### [Task inputs]
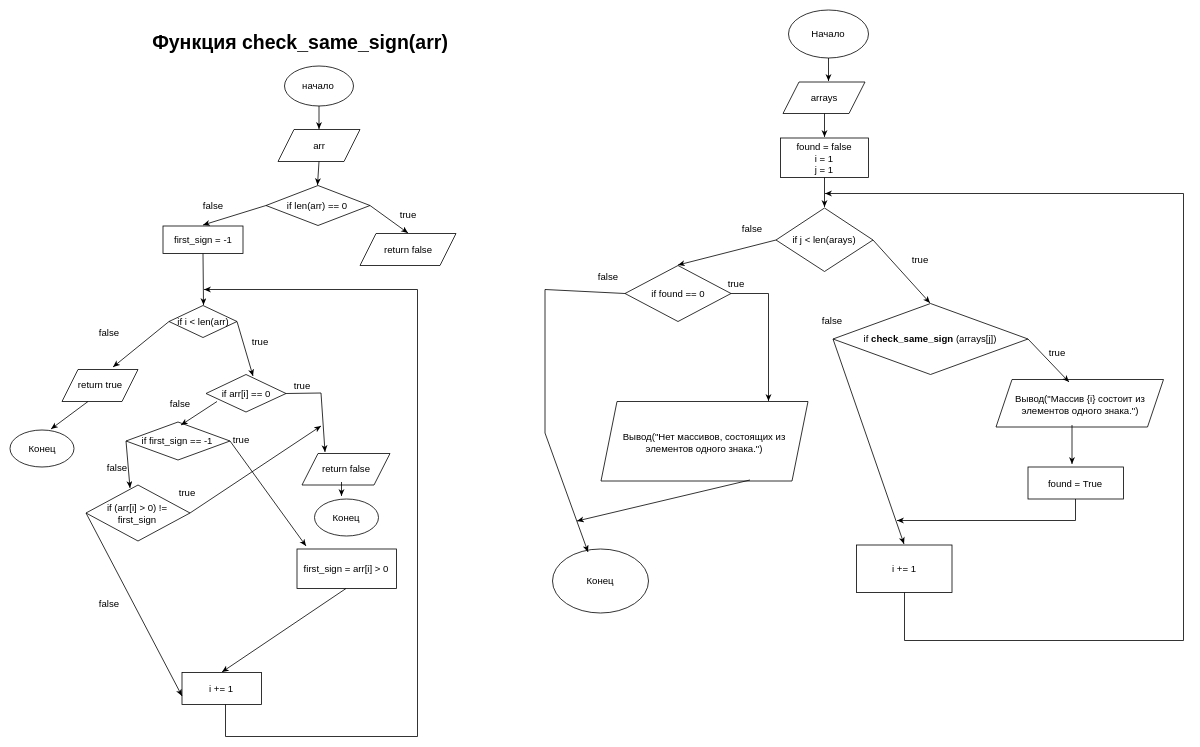
<!DOCTYPE html>
<html lang="ru">
<head>
<meta charset="utf-8">
<title>Функция check_same_sign(arr)</title>
<style>
:root { --ink: #000; --paper: #fff; }
* { box-sizing: border-box; }
html, body { margin: 0; overflow: hidden; }
.flowchart {
  position: relative; width: 1200px; height: 747px; overflow: hidden;
  background: var(--paper); color: var(--ink);
  font: 9.6px/11.5px "Liberation Sans", Arial, sans-serif;
}
.shapes { position: absolute; left: 0; top: 0; display: block; }
.shapes .nodes { fill: var(--paper); stroke: var(--ink); stroke-width: .8; }
.shapes .edges { fill: none; stroke: var(--ink); stroke-width: .8; }
.shapes .arrows { marker-end: url(#arrowhead); }
h1, p {
  position: absolute; left: var(--x); top: var(--y); margin: 0;
  transform: translate(-50%, -50%); white-space: nowrap; text-align: center;
}
h1 { font-size: 19.5px; line-height: 24px; font-weight: 700; }
</style>
</head>
<body>
<main class="flowchart">
  <svg class="shapes" width="1200" height="747" viewBox="0 0 1200 747" aria-hidden="true">
    <defs>
      <marker id="arrowhead" markerUnits="userSpaceOnUse" markerWidth="8" markerHeight="8" refX="7" refY="3" orient="auto">
        <path d="M0 0L7 3L0 6L2 3Z" fill="#000"/>
      </marker>
    </defs>

    <g class="nodes function-nodes">
      <ellipse cx="319" cy="86" rx="34.5" ry="20"/>
      <polygon points="294,129.5 360,129.5 344,161.5 278,161.5"/>
      <polygon points="318,185.5 370,205.5 318,225.5 266,205.5"/>
      <rect x="163" y="226" width="80" height="27.5"/>
      <polygon points="376,233.5 456,233.5 440,265.5 360,265.5"/>
      <polygon points="203,305.5 237,321.5 203,337.5 169,321.5"/>
      <polygon points="78,369.5 138,369.5 122,401.5 62,401.5"/>
      <ellipse cx="42" cy="448.5" rx="32" ry="18.5"/>
      <polygon points="246,374.5 286,393.5 246,412 206,393.5"/>
      <polygon points="178,422 230,441 178,460 126,441"/>
      <polygon points="138,485 190,513 138,541 86,513"/>
      <polygon points="318,453.5 390,453.5 374,485 302,485"/>
      <ellipse cx="346.5" cy="517.5" rx="32" ry="18.5"/>
      <rect x="297" y="549" width="99.5" height="39.5"/>
      <rect x="182" y="672.5" width="79.5" height="32"/>
    </g>

    <g class="nodes main-nodes">
      <ellipse cx="828.5" cy="34" rx="40" ry="24"/>
      <polygon points="799,82 865,82 849,113.5 783,113.5"/>
      <rect x="780.5" y="138" width="88" height="39.5"/>
      <polygon points="824.5,208 873,240 824.5,271.5 776,240"/>
      <polygon points="678,265.5 731,293.5 678,321.5 625,293.5"/>
      <polygon points="930.5,303.5 1028,339 930.5,374.5 833,339"/>
      <polygon points="1012,379.5 1163.5,379.5 1147.5,427 996,427"/>
      <polygon points="617,401.5 808,401.5 792,481 601,481"/>
      <rect x="1028" y="467" width="95.5" height="32"/>
      <rect x="856.5" y="545" width="95.5" height="47.5"/>
      <ellipse cx="600.5" cy="581" rx="48" ry="32"/>
    </g>

    <g class="edges arrows function-edges">
      <path d="M319 106V129"/>
      <path d="M319 161.5L317.5 185"/>
      <path d="M266 205.5L203 225"/>
      <path d="M370 205.5L408 233"/>
      <path d="M203 253.5L203.5 305"/>
      <path d="M169 321.5L113 367"/>
      <path d="M237 321.5L253 376"/>
      <path d="M88 401.5L51 429"/>
      <path d="M217 401.5L181 425"/>
      <path d="M286 393.5L321 393L325 452"/>
      <path d="M126 441L130 488"/>
      <path d="M230 441L306 546"/>
      <path d="M190 513L321 426"/>
      <path d="M341.5 482V496"/>
      <path d="M346 588.5L222 672"/>
      <path d="M86 513L182 696"/>
      <path d="M225.5 704.5V736.5H417.5V289.5H204"/>
    </g>

    <g class="edges arrows main-edges">
      <path d="M828.5 58V81"/>
      <path d="M824.5 113.5V137"/>
      <path d="M824.5 177.5V207"/>
      <path d="M776 240L678 265"/>
      <path d="M873 240L930 303"/>
      <path d="M731 293.5H768.5V401"/>
      <path d="M625 293.5L545 289.5V433L588 552"/>
      <path d="M750 480L577 521"/>
      <path d="M1028 339L1069 382"/>
      <path d="M1072 425V464"/>
      <path d="M1075.5 499V520.5H897"/>
      <path d="M833 339L904 544"/>
      <path d="M904.5 592.5V640.5H1183.5V193.5H825"/>
    </g>
  </svg>

  <section aria-label="check_same_sign">
    <h1 style="--x:300px;--y:42px">Функция check_same_sign(arr)</h1>
    <p style="--x:318px;--y:86px">начало</p>
    <p style="--x:319px;--y:146px">arr</p>
    <p style="--x:317px;--y:206px">if len(arr) == 0</p>
    <p style="--x:213px;--y:206px">false</p>
    <p style="--x:408px;--y:215px">true</p>
    <p style="--x:203px;--y:240px">first_sign = -1</p>
    <p style="--x:408px;--y:250px">return false</p>
    <p style="--x:203px;--y:322px">if i &lt; len(arr)</p>
    <p style="--x:109px;--y:333px">false</p>
    <p style="--x:260px;--y:342px">true</p>
    <p style="--x:100px;--y:385px">return true</p>
    <p style="--x:42px;--y:449px">Конец</p>
    <p style="--x:246px;--y:394px">if arr[i] == 0</p>
    <p style="--x:180px;--y:404px">false</p>
    <p style="--x:302px;--y:386px">true</p>
    <p style="--x:177px;--y:441px">if first_sign == -1</p>
    <p style="--x:241px;--y:440px">true</p>
    <p style="--x:117px;--y:468px">false</p>
    <p style="--x:346px;--y:469px">return false</p>
    <p style="--x:346px;--y:518px">Конец</p>
    <p style="--x:137px;--y:513px">if (arr[i] &gt; 0) !=<br>first_sign</p>
    <p style="--x:187px;--y:493px">true</p>
    <p style="--x:109px;--y:604px">false</p>
    <p style="--x:346px;--y:569px">first_sign = arr[i] &gt; 0</p>
    <p style="--x:221px;--y:689px">i += 1</p>
  </section>

  <section aria-label="arrays">
    <p style="--x:828px;--y:34px">Начало</p>
    <p style="--x:824px;--y:98px">arrays</p>
    <p style="--x:824px;--y:158px">found = false<br>i = 1<br>j = 1</p>
    <p style="--x:824px;--y:240px">if j &lt; len(arays)</p>
    <p style="--x:752px;--y:229px">false</p>
    <p style="--x:920px;--y:260px">true</p>
    <p style="--x:678px;--y:294px">if found == 0</p>
    <p style="--x:608px;--y:277px">false</p>
    <p style="--x:736px;--y:284px">true</p>
    <p style="--x:930px;--y:339px">if <b>check_same_sign</b> (arrays[j])</p>
    <p style="--x:832px;--y:321px">false</p>
    <p style="--x:1057px;--y:353px">true</p>
    <p style="--x:1080px;--y:404px">Вывод("Массив {i} состоит из<br>элементов одного знака.")</p>
    <p style="--x:704px;--y:442px">Вывод("Нет массивов, состоящих из<br>элементов одного знака.")</p>
    <p style="--x:1075px;--y:484px">found = True</p>
    <p style="--x:904px;--y:569px">i += 1</p>
    <p style="--x:600px;--y:581px">Конец</p>
  </section>
</main>
</body>
</html>
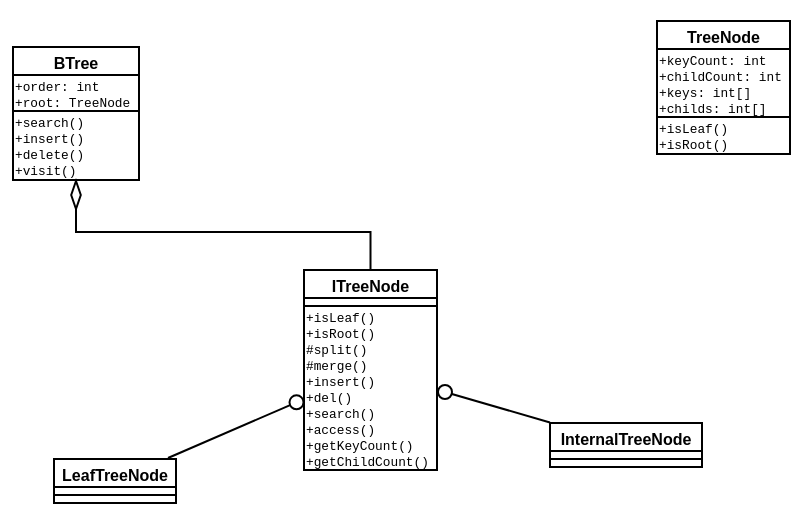
<!DOCTYPE html>
<html lang="en">
<head>
<meta charset="utf-8">
<title>B-tree class diagram</title>
<style>
  :root {
    --paper: #ffffff;
    --ink: #000000;
    --sans: "Liberation Sans", Arial, sans-serif;
    --mono: "Liberation Mono", "Courier New", monospace;
  }
  * { box-sizing: border-box; margin: 0; padding: 0; }
  body { background: var(--paper); overflow: hidden; }
  .diagram {
    position: relative;
    width: 804px;
    height: 524px;
    overflow: hidden;
    background: var(--paper);
    color: var(--ink);
  }
  .class-box {
    position: absolute;
    display: grid;
    border: 2px solid var(--ink);
    border-bottom: 0;
    background: var(--paper);
  }
  .class-box > * { border-bottom: 2px solid var(--ink); }
  .class-box h2 {
    font: bold 16px/32px var(--sans);
    text-align: center;
    white-space: nowrap;
  }
  .class-box ul {
    list-style: none;
    padding: 4px 0 0 1px;
    font: 12.8px/16px var(--mono);
    white-space: nowrap;
  }
  .class-box ul:empty { padding: 0; }

  .b-tree { left: 12px; top: 46px; width: 128px; grid-template-rows: 28px 36px 69px; }
  .tree-node { left: 656px; top: 20px; width: 135px; grid-template-rows: 28px 68px 37px; }
  .i-tree-node { left: 303px; top: 269px; width: 135px; grid-template-rows: 28px 8px 164px; }
  .leaf-tree-node { left: 53px; top: 458px; width: 124px; grid-template-rows: 28px 8px 8px; }
  .internal-tree-node { left: 549px; top: 422px; width: 154px; grid-template-rows: 28px 8px 8px; }

  .connectors {
    position: absolute;
    inset: 0;
    fill: none;
    stroke: var(--ink);
    stroke-width: 2;
  }
  .connectors .end { fill: var(--paper); }
</style>
</head>
<body>
<main class="diagram">
  <section class="class-box b-tree">
    <h2>BTree</h2>
    <ul>
      <li>+order: int</li>
      <li>+root: TreeNode</li>
    </ul>
    <ul>
      <li>+search()</li>
      <li>+insert()</li>
      <li>+delete()</li>
      <li>+visit()</li>
    </ul>
  </section>

  <section class="class-box tree-node">
    <h2>TreeNode</h2>
    <ul>
      <li>+keyCount: int</li>
      <li>+childCount: int</li>
      <li>+keys: int[]</li>
      <li>+childs: int[]</li>
    </ul>
    <ul>
      <li>+isLeaf()</li>
      <li>+isRoot()</li>
    </ul>
  </section>

  <section class="class-box i-tree-node">
    <h2>ITreeNode</h2>
    <ul></ul>
    <ul>
      <li>+isLeaf()</li>
      <li>+isRoot()</li>
      <li>#split()</li>
      <li>#merge()</li>
      <li>+insert()</li>
      <li>+del()</li>
      <li>+search()</li>
      <li>+access()</li>
      <li>+getKeyCount()</li>
      <li>+getChildCount()</li>
    </ul>
  </section>

  <section class="class-box leaf-tree-node">
    <h2>LeafTreeNode</h2>
    <ul></ul>
    <ul></ul>
  </section>

  <section class="class-box internal-tree-node">
    <h2>InternalTreeNode</h2>
    <ul></ul>
    <ul></ul>
  </section>

  <svg class="connectors" width="804" height="524" viewBox="0 0 804 524" aria-hidden="true">
    <g class="aggregation">
      <path d="M76 208V232H370.5V270"/>
      <polygon class="end" points="76,181 80.8,195 76,209 71.2,195"/>
    </g>
    <g class="leaf-implements">
      <line x1="168" y1="458" x2="296.5" y2="402.3"/>
      <circle class="end" cx="296.5" cy="402.3" r="7"/>
    </g>
    <g class="internal-implements">
      <line x1="550" y1="422.5" x2="445" y2="392"/>
      <circle class="end" cx="445" cy="392" r="7"/>
    </g>
  </svg>
</main>
</body>
</html>
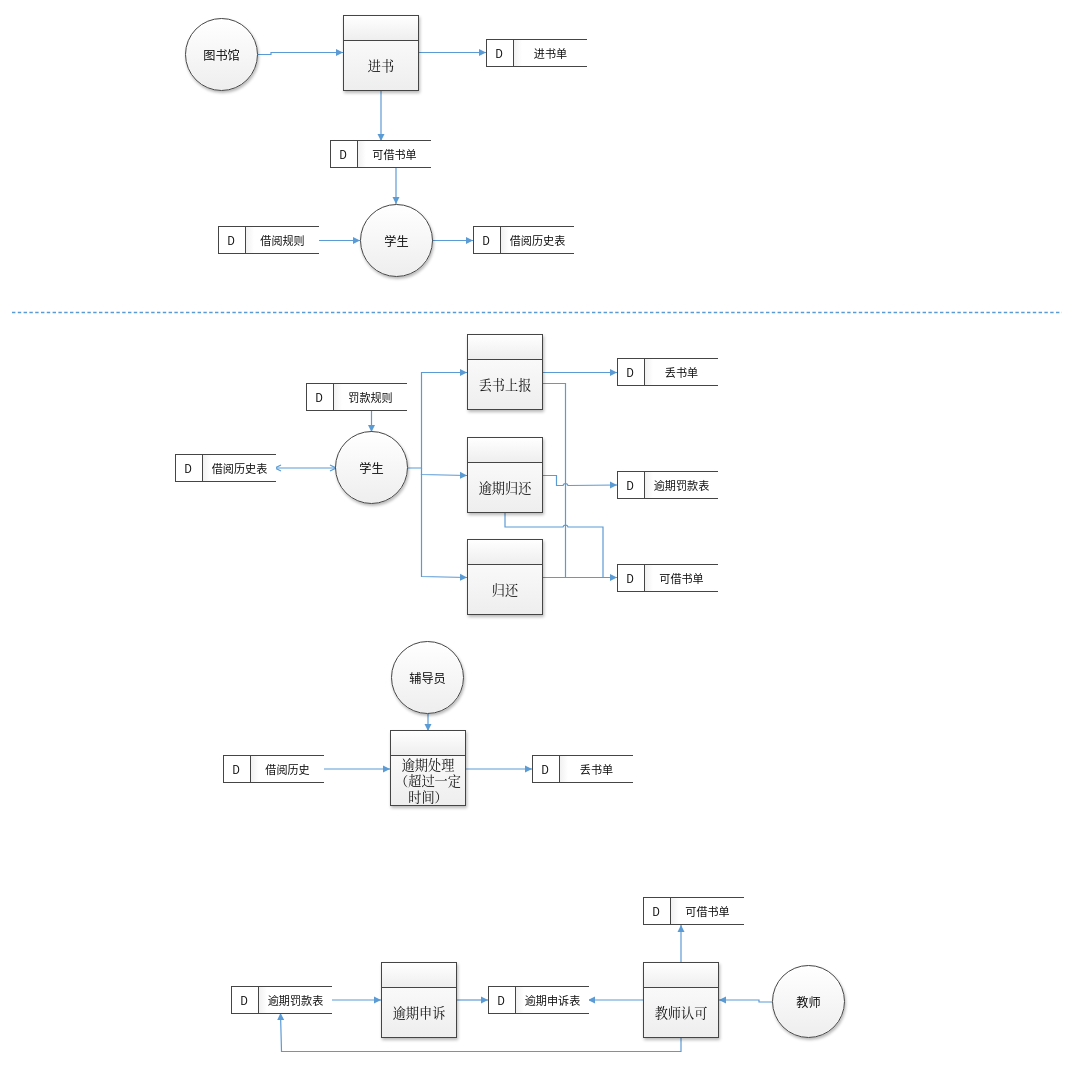
<!DOCTYPE html>
<html lang="zh-CN">
<head>
<meta charset="utf-8">
<title>图书馆数据流图</title>
<style>
:root {
  --paper: #fff;
  --ink: #111;
  --outline: #454545;
  --flow: #5b9bd5;
  --fill-top: #fff;
  --fill-bottom: #eee;
  --shadow: rgba(0, 0, 0, .28);
  --sans: "Noto Sans CJK SC", "Noto Sans", sans-serif;
  --serif: "Noto Serif CJK SC", "Noto Serif", serif;
}
* { box-sizing: border-box; margin: 0; }
html, body { width: 1074px; height: 1070px; overflow: hidden; background: var(--paper); }
.diagram { position: relative; width: 1074px; height: 1070px; color: var(--ink); font-family: var(--sans); }
.flows { position: absolute; left: 0; top: 0; fill: none; stroke: var(--flow); stroke-width: 1.2; }
.flows marker path { stroke: none; fill: var(--flow); }
.flows marker .open { stroke: var(--flow); fill: none; }
.node { position: absolute; left: var(--x); top: var(--y); display: flex; white-space: nowrap; }
.entity {
  width: 73px; height: 73px; border: 1px solid var(--outline); border-radius: 50%;
  align-items: center; justify-content: center; font-size: 12.2px; font-weight: 500; line-height: 16px;
  background: linear-gradient(var(--fill-top), var(--fill-bottom)); box-shadow: 1px 2px 3px var(--shadow);
}
.process {
  width: 76px; height: 76px; flex-direction: column; border: 1px solid var(--outline);
  font: 13.2px/16px var(--serif); text-align: center;
  background: linear-gradient(var(--fill-top), var(--fill-bottom)); box-shadow: 1px 2px 3px var(--shadow);
}
.process::before {
  content: ""; flex: 0 0 24px; border-bottom: 1px solid var(--outline);
  background: linear-gradient(var(--fill-top), var(--fill-bottom));
}
.process span { flex: 1; display: flex; align-items: center; justify-content: center; }
.store {
  width: 101px; height: 28px; border: solid var(--outline); border-width: 1px 0 1px 1px;
  font-size: 11.1px; font-weight: 500; line-height: 16px; background: var(--paper);
}
.store b, .store span { display: flex; align-items: center; justify-content: center; }
.store b { flex: 0 0 27px; padding-right: 2px; border-right: 1px solid var(--outline); font-weight: 500; }
.store span { flex: 1; background: linear-gradient(90deg, #f1f1f1, var(--paper) 8px); }
</style>
</head>
<body>
<main class="diagram">
  <svg class="flows" width="1074" height="1070" viewBox="0 0 1074 1070" aria-hidden="true">
    <defs>
      <marker id="arrow" markerUnits="userSpaceOnUse" markerWidth="8" markerHeight="8" refX="7" refY="4" orient="auto-start-reverse"><path d="M0 .5 7 4 0 7.5z"/></marker>
      <marker id="open-arrow" markerUnits="userSpaceOnUse" markerWidth="8" markerHeight="8" refX="7" refY="4" orient="auto-start-reverse"><path class="open" d="M1 1 7 4 1 7"/></marker>
    </defs>
    <path class="divider" stroke-width="1.4" stroke-dasharray="3.4 2.4" d="M12 312.5H1062"/>
    <g class="borrowing" marker-end="url(#arrow)">
      <path marker-end="url(#arrow)" d="M258 54.5H271V52.5H343"/>
      <path marker-end="url(#arrow)" d="M419 52.5H486"/>
      <path marker-end="url(#arrow)" d="M381 90V141"/>
      <path marker-end="url(#arrow)" d="M396 168V204"/>
      <path marker-end="url(#arrow)" d="M318 240.5H360"/>
      <path marker-end="url(#arrow)" d="M432 240.5H473"/>
    </g>
    <g class="returning">
      <path marker-end="url(#arrow)" d="M371.5 410V432"/>
      <path marker-start="url(#open-arrow)" marker-end="url(#open-arrow)" d="M275 468H336"/>
      <path marker-end="url(#arrow)" d="M408 468H421.5V372.5H467"/>
      <path marker-end="url(#arrow)" d="M421.5 468V474.5L467 475.5"/>
      <path marker-end="url(#arrow)" d="M421.5 474V576.5L467 577.5"/>
      <path marker-end="url(#arrow)" d="M543 372.5H617"/>
      <path d="M543 383.5H565.5V577"/>
      <path marker-end="url(#arrow)" d="M543 475.5H556.5V485.5H563A2.6 2.6 0 0 1 568 485.5L617 485"/>
      <path d="M505 513V527H563A2.6 2.6 0 0 1 568 527H603V577"/>
      <path marker-end="url(#arrow)" d="M543 577.5H617"/>
    </g>
    <g class="overdue">
      <path marker-end="url(#arrow)" d="M428 714V731"/>
      <path marker-end="url(#arrow)" d="M324 769H390"/>
      <path marker-end="url(#arrow)" d="M466 769H532"/>
    </g>
    <g class="appeal">
      <path marker-end="url(#arrow)" d="M331 1000H381"/>
      <path marker-end="url(#arrow)" d="M457 1000H488"/>
      <path marker-end="url(#arrow)" d="M643 1000H588"/>
      <path marker-end="url(#arrow)" d="M772 1002H759V1000H719"/>
      <path marker-end="url(#arrow)" d="M681 962V925"/>
      <path marker-end="url(#arrow)" d="M681 1037V1051.5H281.5L280.5 1013"/>
    </g>
  </svg>

  <section aria-label="进书与借阅">
    <div class="node entity" style="--x:185px;--y:18px">图书馆</div>
    <div class="node process" style="--x:343px;--y:15px"><span>进书</span></div>
    <div class="node store" style="--x:486px;--y:39px"><b>D</b><span>进书单</span></div>
    <div class="node store" style="--x:330px;--y:140px"><b>D</b><span>可借书单</span></div>
    <div class="node store" style="--x:218px;--y:226px"><b>D</b><span>借阅规则</span></div>
    <div class="node entity" style="--x:360px;--y:204px">学生</div>
    <div class="node store" style="--x:473px;--y:226px"><b>D</b><span>借阅历史表</span></div>
  </section>

  <section aria-label="归还">
    <div class="node store" style="--x:306px;--y:383px"><b>D</b><span>罚款规则</span></div>
    <div class="node store" style="--x:175px;--y:454px"><b>D</b><span>借阅历史表</span></div>
    <div class="node entity" style="--x:335px;--y:431px">学生</div>
    <div class="node process" style="--x:467px;--y:334px"><span>丢书上报</span></div>
    <div class="node process" style="--x:467px;--y:437px"><span>逾期归还</span></div>
    <div class="node process" style="--x:467px;--y:539px"><span>归还</span></div>
    <div class="node store" style="--x:617px;--y:358px"><b>D</b><span>丢书单</span></div>
    <div class="node store" style="--x:617px;--y:471px"><b>D</b><span>逾期罚款表</span></div>
    <div class="node store" style="--x:617px;--y:564px"><b>D</b><span>可借书单</span></div>
  </section>

  <section aria-label="逾期处理">
    <div class="node entity" style="--x:391px;--y:641px">辅导员</div>
    <div class="node store" style="--x:223px;--y:755px"><b>D</b><span>借阅历史</span></div>
    <div class="node process" style="--x:390px;--y:730px"><span>逾期处理<br>（超过一定<br>时间）</span></div>
    <div class="node store" style="--x:532px;--y:755px"><b>D</b><span>丢书单</span></div>
  </section>

  <section aria-label="逾期申诉">
    <div class="node store" style="--x:643px;--y:897px"><b>D</b><span>可借书单</span></div>
    <div class="node store" style="--x:231px;--y:986px"><b>D</b><span>逾期罚款表</span></div>
    <div class="node process" style="--x:381px;--y:962px"><span>逾期申诉</span></div>
    <div class="node store" style="--x:488px;--y:986px"><b>D</b><span>逾期申诉表</span></div>
    <div class="node process" style="--x:643px;--y:962px"><span>教师认可</span></div>
    <div class="node entity" style="--x:772px;--y:965px">教师</div>
  </section>
</main>
</body>
</html>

### [Task prompt]
Your answer should be a single number: the count of lines in the material above that contain "Liberation".

### [Answer section]
3